Being part of the President’s Steering Committee is a great opportunity to get a seat at the table and to share my experiences and to learn how we can move forward together as a team to achieve equity, diversity and inclusion. I try to look for the positive in everything and look for the learning experience in everything, whether it's going to be my learning or someone else’s learning.

I've just taken all of my experiences, whether it be in a store, and someone following me or me thinking that I don't have opportunities because of the colour of my skin. I take all of these supposedly negative experiences, and I use them to fuel my drive to make a difference. Even if it's a small difference, it's a start.

I may not be the one who, you know, reaps the fruit that I sow, maybe it will be my grandkids or my grandkids’ kids, I don't know, let's see! But if it means that I can play a role in helping us move forward, then I can't think of a better way to live my life. So I think being involved with all of these committees has been very useful for that.

What final thoughts can you share with us about what’s happening in the world right now and its impact on you?

It’s been a very heavy couple of weeks and very emotional. I can see people being fed up of not having any justice and I guess it was just the straw that broke the camel's back. To see the global movements that have evolved since then has just been mind blowing. I think we've all forgotten that we're in the middle of a global pandemic as well.

For me, it goes beyond the Black community because I mean, in this moment, we're talking about Black lives and that Black lives matter, but Black persons haven’t been the only ones who've been marginalized. We have the Indigenous and Chinese communities facing racism as well.

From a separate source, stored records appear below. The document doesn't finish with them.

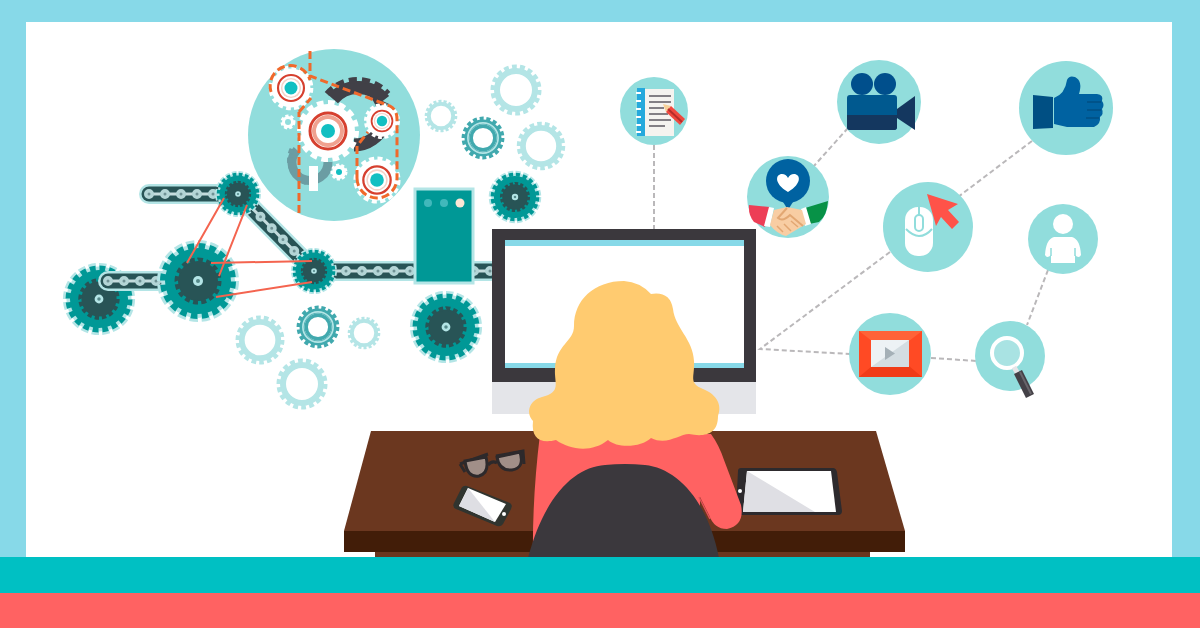
<!DOCTYPE html>
<html lang="en">
<head>
<meta charset="utf-8">
<title>Digital workflow illustration</title>
<style>
:root {
  --frame: #87d9e8; --band-teal: #00c0c3; --coral: #ff6262; --mint: #91dddc; --pale: #b4e5e6;
  --teal: #009896; --steel: #41a9ae; --dark: #285456; --ink: #3b383d; --orange: #f0692b;
  --wood: #6b371f; --wood-dark: #421d08; --hair: #ffcb70; --blue: #0062a1; --navy: #14375f; --red: #ff5349;
}
html, body { margin: 0; width: 1200px; height: 628px; overflow: hidden; background: #fff; }
svg { display: block; }
.line { fill: none; }
.chain-edge { stroke: var(--pale); stroke-width: 20; stroke-linecap: round; }
.chain-body { stroke: var(--dark); stroke-width: 15; stroke-linecap: round; }
.chain-link { stroke: #c4dcdd; stroke-width: 3; }
.chain-stud { stroke: #b3d5d6; stroke-width: 10; stroke-linecap: round; stroke-dasharray: 0 16; }
.chain-pin { stroke: #6f9295; stroke-width: 3; stroke-linecap: round; stroke-dasharray: 0 16; }
.wires { stroke: #f4644f; stroke-width: 2; }
.connectors { stroke: #bab8ba; stroke-width: 2; stroke-dasharray: 5 3; }
.belt { stroke: var(--orange); stroke-width: 3; stroke-dasharray: 8 4; }
.disc { fill: var(--mint); }
</style>
</head>
<body>
<svg width="1200" height="628" viewBox="0 0 1200 628" role="img" aria-label="Woman at a desk computer, with gears on the left and digital media icons on the right">
  <defs>
    <g id="wheel">
      <circle r="37" fill="#b4e5e6"/>
      <circle class="line" r="38" stroke="#b4e5e6" stroke-width="6" pathLength="200" stroke-dasharray="7 3"/>
      <circle r="33" fill="#009896"/>
      <circle class="line" r="35" stroke="#009896" stroke-width="6" pathLength="200" stroke-dasharray="6 4" stroke-dashoffset="-.5"/>
      <circle r="20" fill="#285456"/>
      <circle class="line" r="21" stroke="#285456" stroke-width="5" pathLength="160" stroke-dasharray="6 4"/>
      <circle r="5" fill="#b4e5e6"/><circle r="2" fill="#55898a"/>
    </g>
    <g id="ring" class="line" stroke="currentColor">
      <circle r="19" stroke-width="6"/>
      <circle r="23" stroke-width="5" pathLength="180" stroke-dasharray="6 4"/>
    </g>
    <g id="double-ring">
      <use href="#ring"/>
      <circle class="line" r="18" stroke="#b4e5e6" stroke-width="2"/>
      <circle class="line" r="14" stroke="#41a9ae" stroke-width="4"/>
    </g>
    <g id="white-gear">
      <circle r="27" fill="#fff"/>
      <circle class="line" r="28" stroke="#fff" stroke-width="6" pathLength="160" stroke-dasharray="6 4"/>
      <circle class="line" r="18" stroke="#d6402f" stroke-width="3"/>
      <circle r="14" fill="#f4d3c9"/><circle r="12" fill="#fff"/>
      <circle r="9" fill="#12bfc2"/>
    </g>
    <path id="chain-left" d="M149 194H236"/>
    <path id="chain-slope" d="M238 194L314 271"/>
    <path id="chain-right" d="M314 271H491"/>
    <path id="chain-low" d="M108 281H198"/>
    <g id="chains">
      <use href="#chain-left"/><use href="#chain-slope"/><use href="#chain-right"/>
    </g>
    <clipPath id="machine-clip"><rect x="26" y="22" width="466" height="536"/></clipPath>
  </defs>

  <g id="backdrop">
    <rect width="1200" height="628" fill="var(--frame)"/>
    <rect x="26" y="22" width="1146" height="536" fill="#fff"/>
  </g>

  <g id="loose-gears">
    <g color="#b4e5e6">
      <use href="#ring" transform="translate(516 90)"/>
      <use href="#ring" transform="translate(541 146) scale(.95)"/>
      <use href="#ring" transform="translate(441 116) scale(.64)"/>
      <use href="#ring" transform="translate(260 340) scale(.96)"/>
      <use href="#ring" transform="translate(364 333) scale(.64)"/>
      <use href="#ring" transform="translate(302 384)"/>
    </g>
    <g color="#41a9ae">
      <use href="#double-ring" transform="translate(483 138) scale(.84)"/>
      <use href="#double-ring" transform="translate(318 327) scale(.84)"/>
    </g>
  </g>

  <g id="gear-disc">
    <circle class="disc" cx="334" cy="135" r="86"/>
    <g class="line">
      <path d="M333 99A33 33 0 0 1 384 100M384 124A32 32 0 0 1 354 145" stroke="#414047" stroke-width="13"/>
      <path d="M327 94A40 40 0 0 1 388 94" stroke="#414047" stroke-width="6" stroke-dasharray="8 5"/>
      <path d="M370 95L389 104L377 108Z" fill="#414047"/>
      <path d="M297 150A18 18 0 1 0 328 162" stroke="#6b9da3" stroke-width="9"/>
      <path d="M292 149A24 24 0 0 0 308 183" stroke="#6b9da3" stroke-width="5" stroke-dasharray="5 4"/>
    </g>
    <rect x="309" y="166" width="9" height="25" fill="#fff"/>
    <g id="tiny-gears" fill="#fff" stroke="#fff" stroke-width="3" stroke-dasharray="3 2">
      <circle cx="288" cy="122" r="6"/><circle cx="339" cy="172" r="7"/>
    </g>
    <circle cx="288" cy="122" r="3" fill="var(--mint)"/><circle cx="339" cy="172" r="3" fill="#12bfc2"/>
    <use href="#white-gear" transform="translate(291 88) scale(.72)"/>
    <use href="#white-gear" transform="translate(382 121) scale(.58)"/>
    <use href="#white-gear" transform="translate(377 180) scale(.76)"/>
    <use href="#white-gear" transform="translate(328 131)"/>
    <circle cx="328" cy="131" r="16" fill="#f0a18f"/><circle cx="328" cy="131" r="12" fill="#fff"/><circle cx="328" cy="131" r="7" fill="#12bfc2"/>
    <path class="line belt" d="M310 51V76L390 106Q397 110 397 119V178M299 213V112M357 178V146L368 132M271 92A20 20 0 0 1 310 80M299 112L311 98M357 178A20 20 0 0 0 397 178"/>
  </g>

  <g id="conveyor" class="line" clip-path="url(#machine-clip)">
    <use href="#chains" class="chain-edge"/>
    <use href="#chains" class="chain-body"/>
    <use href="#chains" class="chain-link"/>
    <use href="#chains" class="chain-stud"/>
    <use href="#chains" class="chain-pin"/>
  </g>
  <g id="wheels">
    <use href="#wheel" transform="translate(99 299) scale(.88)"/>
    <g class="line">
      <use href="#chain-low" class="chain-edge"/><use href="#chain-low" class="chain-body"/><use href="#chain-low" class="chain-link"/><use href="#chain-low" class="chain-stud"/><use href="#chain-low" class="chain-pin"/>
    </g>
    <use href="#wheel" transform="translate(198 281)"/>
    <use href="#wheel" transform="translate(238 194) scale(.56)"/>
    <use href="#wheel" transform="translate(314 271) scale(.56)"/>
    <use href="#wheel" transform="translate(515 197) scale(.64)"/>
    <use href="#wheel" transform="translate(446 327) scale(.88)"/>
    <path class="line wires" d="M224 198L187 263M247 205L219 276M211 263L312 261M216 297L312 282"/>
  </g>
  <g id="control-box">
    <rect x="415" y="189" width="58" height="94" fill="var(--teal)" stroke="var(--pale)" stroke-width="3"/>
    <circle cx="428" cy="203" r="4" fill="#41b8bb"/><circle cx="444" cy="203" r="4" fill="#41b8bb"/><circle cx="460" cy="203" r="4.5" fill="#fbe6d5"/>
  </g>

  <path id="connectors" class="line connectors" d="M654 145V229M848 128L813 167M1032 141L958 197M890 252L760 349L850 354M931 358L977 361M1048 270L1027 325"/>

  <g id="notes-icon">
    <circle class="disc" cx="654" cy="111" r="34"/>
    <rect x="640" y="89" width="34" height="47" fill="#f5f3ef"/>
    <rect x="637" y="88" width="8" height="48" fill="#26a9dc"/>
    <path class="line" d="M636 93H641M636 101H641M636 109H641M636 117H641M636 125H641M636 132H641" stroke="#fff" stroke-width="2"/>
    <path class="line" d="M649 96H671M649 102H671M649 108H664M649 114H668M649 120H671M649 126H665" stroke="#5e5a62" stroke-width="1.5"/>
    <path d="M663 104L671 106L666 112Z" fill="#f7d199"/>
    <path d="M671 106L685 119L680 125L666 112Z" fill="#f0483e"/>
    <path class="line" d="M668 109L682 122" stroke="#b52d2a" stroke-width="2"/>
  </g>

  <g id="camera-icon">
    <circle class="disc" cx="879" cy="102" r="42"/>
    <circle cx="862" cy="84" r="11" fill="#004f8c"/><circle cx="885" cy="84" r="11" fill="#004f8c"/>
    <rect x="847" y="95" width="50" height="35" rx="3" fill="#00598f"/>
    <path d="M847 115H897V127Q897 130 894 130H850Q847 130 847 127Z" fill="var(--navy)"/>
    <path d="M897 109L915 96V130L897 118Z" fill="var(--navy)"/>
  </g>

  <g id="approval-icon">
    <circle class="disc" cx="1066" cy="108" r="47"/>
    <path d="M1054 98Q1065 94 1067 80Q1069 75 1075 77Q1083 81 1079 94H1097Q1104 95 1102 101Q1105 105 1102 109Q1104 114 1100 117Q1101 124 1094 127H1067L1054 124Z" fill="var(--blue)"/>
    <path d="M1033 95L1053 97V128L1033 129Z" fill="#004f83"/>
    <path class="line" d="M1087 102H1101M1087 110H1101M1086 118H1099" stroke="#004f83" stroke-width="1.5"/>
  </g>

  <g id="partnership-icon">
    <circle class="disc" cx="788" cy="197" r="41"/>
    <path d="M780 197L788 210L796 197Z" fill="var(--blue)"/>
    <circle cx="788" cy="181" r="22" fill="var(--blue)"/>
    <path d="M788 192C773 183 776 174 782 174Q786 174 788 178Q790 174 794 174C800 174 803 183 788 192Z" fill="#fff"/>
    <path d="M749 205L770 207L765 227L754 222Q748 215 749 205Z" fill="#ed3e56"/>
    <path d="M805 208L828 201Q827 216 819 222L809 224Z" fill="#079247"/>
    <path d="M769 207L774 208L770 227L764 226ZM801 209L806 207L811 224L805 226Z" fill="#fff"/>
    <path d="M774 210L787 207L802 210L806 224L786 236Q777 234 770 225Z" fill="#f8cda3"/>
    <path d="M787 208L778 218Q783 222 790 215L803 226" class="line" stroke="#e2a773" stroke-width="2"/>
    <path d="M777 226L783 232M784 224L791 231M791 221L798 227" class="line" stroke="#e2a773" stroke-width="1.5"/>
  </g>

  <g id="pointer-icon">
    <circle class="disc" cx="928" cy="227" r="45"/>
    <rect x="905" y="207" width="28" height="49" rx="13" fill="#fff"/>
    <path class="line" d="M919 207V216M906 229Q913 236 919 236Q926 236 932 229" stroke="var(--mint)" stroke-width="2"/>
    <rect x="915" y="215" width="8" height="16" rx="4" fill="#fff" stroke="var(--mint)" stroke-width="2"/>
    <path d="M927 194L958 204L948 210L959 222L952 229L941 217L936 226Z" fill="var(--red)"/>
  </g>

  <g id="person-icon">
    <circle class="disc" cx="1063" cy="239" r="35"/>
    <circle cx="1063" cy="224" r="10" fill="#fff"/>
    <path d="M1054 237H1072Q1080 239 1081 255Q1079 259 1075 255V263H1051V255Q1047 259 1045 255Q1046 239 1054 237Z" fill="#fff"/>
    <path class="line" d="M1051 248V256M1075 248V256" stroke="var(--mint)" stroke-width="1.5"/>
  </g>

  <g id="video-icon">
    <circle class="disc" cx="890" cy="354" r="41"/>
    <rect x="859" y="331" width="63" height="46" fill="#ff4a24"/>
    <path d="M859 331H922L909 341H872Z" fill="#ff6338"/>
    <path d="M859 377L872 366H909L922 377Z" fill="#f03b17"/>
    <rect x="871" y="340" width="38" height="27" fill="#edf2f5"/>
    <path d="M871 367L909 340V367Z" fill="#d4dde2"/>
    <path d="M885 347L895 353.5L885 360Z" fill="#a5b0b7"/>
  </g>

  <g id="search-icon">
    <circle class="disc" cx="1010" cy="356" r="35"/>
    <circle cx="1007" cy="353" r="15" fill="#a9e3e3" stroke="#fff" stroke-width="4"/>
    <path class="line" d="M1014 367L1018 374" stroke="#e5e5e8" stroke-width="5"/>
    <path class="line" d="M1018 372L1030 396" stroke="#444147" stroke-width="9"/>
    <path class="line" d="M1020 372L1031 394" stroke="#69656b" stroke-width="2"/>
  </g>

  <g id="monitor">
    <rect x="492" y="382" width="264" height="32" fill="#e4e5e9"/>
    <rect x="492" y="229" width="264" height="153" fill="var(--ink)"/>
    <rect x="505" y="240" width="239" height="128" fill="var(--frame)"/>
    <rect x="505" y="246" width="239" height="117" fill="#fff"/>
  </g>

  <g id="desk">
    <rect x="375" y="551" width="495" height="7" fill="var(--wood)"/>
    <path d="M371 431H876L905 531H344Z" fill="var(--wood)"/>
    <rect x="344" y="531" width="561" height="21" fill="var(--wood-dark)"/>
  </g>

  <g id="glasses" stroke="#2d292b" stroke-width="3">
    <path class="line" d="M460 464L488 454M496 456L523 451L524 464M460 464L465 472M488 465Q492 460 497 463"/>
    <path d="M465 461L486 457Q490 473 479 476Q467 478 465 461ZM497 457L520 452Q525 468 512 470Q499 471 497 457Z" fill="#a18f88"/>
  </g>
  <g id="phone">
    <path d="M467 486L510 503Q513 505 511 509L503 524Q501 527 497 526L456 509Q452 507 454 503L461 489Q463 485 467 486Z" fill="#30342f"/>
    <path d="M468 488L506 504L495 522L459 506Z" fill="#fff"/>
    <path d="M468 488L459 506L495 522Z" fill="#dedee3"/>
    <circle cx="504" cy="514" r="2" fill="#fff"/>
  </g>
  <g id="tablet">
    <path d="M741 468H833Q836 468 837 472L842 511Q842 515 838 515H739Q735 515 736 511L738 471Q738 468 741 468Z" fill="#2d2a2d"/>
    <path d="M747 471H831L836 512H743Z" fill="#fff"/>
    <path d="M747 471L815 512H743Z" fill="#dfdfe4"/>
    <circle cx="740" cy="491" r="2" fill="#fff"/>
  </g>

  <g id="woman">
    <path d="M540 434H711Q719 445 724 460L741 505Q745 525 727 529Q714 529 709 515L700 497V558H533Q532 500 540 434Z" fill="var(--coral)"/>
    <path class="line" d="M699 497L710 519" stroke="#e24f55" stroke-width="1.5"/>
    <path d="M574 326C574 300 594 281 624 281Q640 282 651 294Q670 291 673 309C675 328 693 339 694 361C695 377 688 383 703 389C718 395 722 406 718 416C718 435 704 437 689 434C679 434 667 446 651 438C642 447 618 449 608 440C592 453 570 450 556 440C540 444 531 438 533 421C525 412 530 400 542 397C562 392 554 383 555 369C556 344 574 342 574 326Z" fill="var(--hair)"/>
  </g>
  <path id="chair" d="M528 558C544 497 574 467 605 465Q625 463 645 465C677 468 708 501 719 558Z" fill="var(--ink)"/>

  <g id="footer-bands">
    <rect y="557" width="1200" height="37" fill="var(--band-teal)"/>
    <rect y="593" width="1200" height="35" fill="var(--coral)"/>
  </g>
</svg>
</body>
</html>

I think the biggest thing is not trying to take away from what persons are feeling, because I know a lot of persons may not understand exactly what's going on. I find that some of the commentary has been, you know, it's no big deal. Just get over it. Life goes on.

But in this moment, we're talking about what's happening to Black lives and people are being gunned down in the streets. Persons like me, I’m fearful when I'm in the airport. I'm fearful when I walk at night, and I don't want to be in that space anymore.

I've been walking at night and had somebody walking too close to me, and my heart began to race because I don't know what's going to happen. I’ve seen police cars driving by, and I know I haven't done anything, but my heart stops, because I don't know, if it's somebody who has ill intentions or is going to harm me.

I think all of us need to just take the time, just as President Steenkamp said, take the time to check in on persons who you know who have been impacted, but also take that time to learn a bit more. It will always go back to learning and equipping yourself with the resources that you need to assist the community.

You can't just get up and say, okay, there's a movement and I want to be a part of it because it's hip and trendy. That's not what it is. We're talking about people's lives, and you have to be committed to the cause, you have to want to be a part of it, and you have to want to learn more. Be proactive and not reactive.

There are likely persons around you who are different than you, who are suffering silently, take the time to see how you can assist them and just learn more. Don't wait until people are dying and the police are arresting thousands of people. Injustices happen to a lot of us who are deemed the "marginalized" or "underrepresented populations." Even I want to learn more about how I can help the Indigenous and other communities as well.

This is why I see the value in all these committees that I am on. It's an opportunity to learn as you can never have too much knowledge, and I always say knowledge is power. I've been hearing that since I was a kid. And I see the value in those three words, it’s a very short phrase, but it's very powerful.

Knowledge really is power and not just by going to school and learning in a classroom. Informal education as well is just as important and that's what I'm trying to capitalize on right now, before I go back and maybe get a PhD!

For me this all ties back into equity and inclusion, two things I’m committed to learning more about and I hope others are too.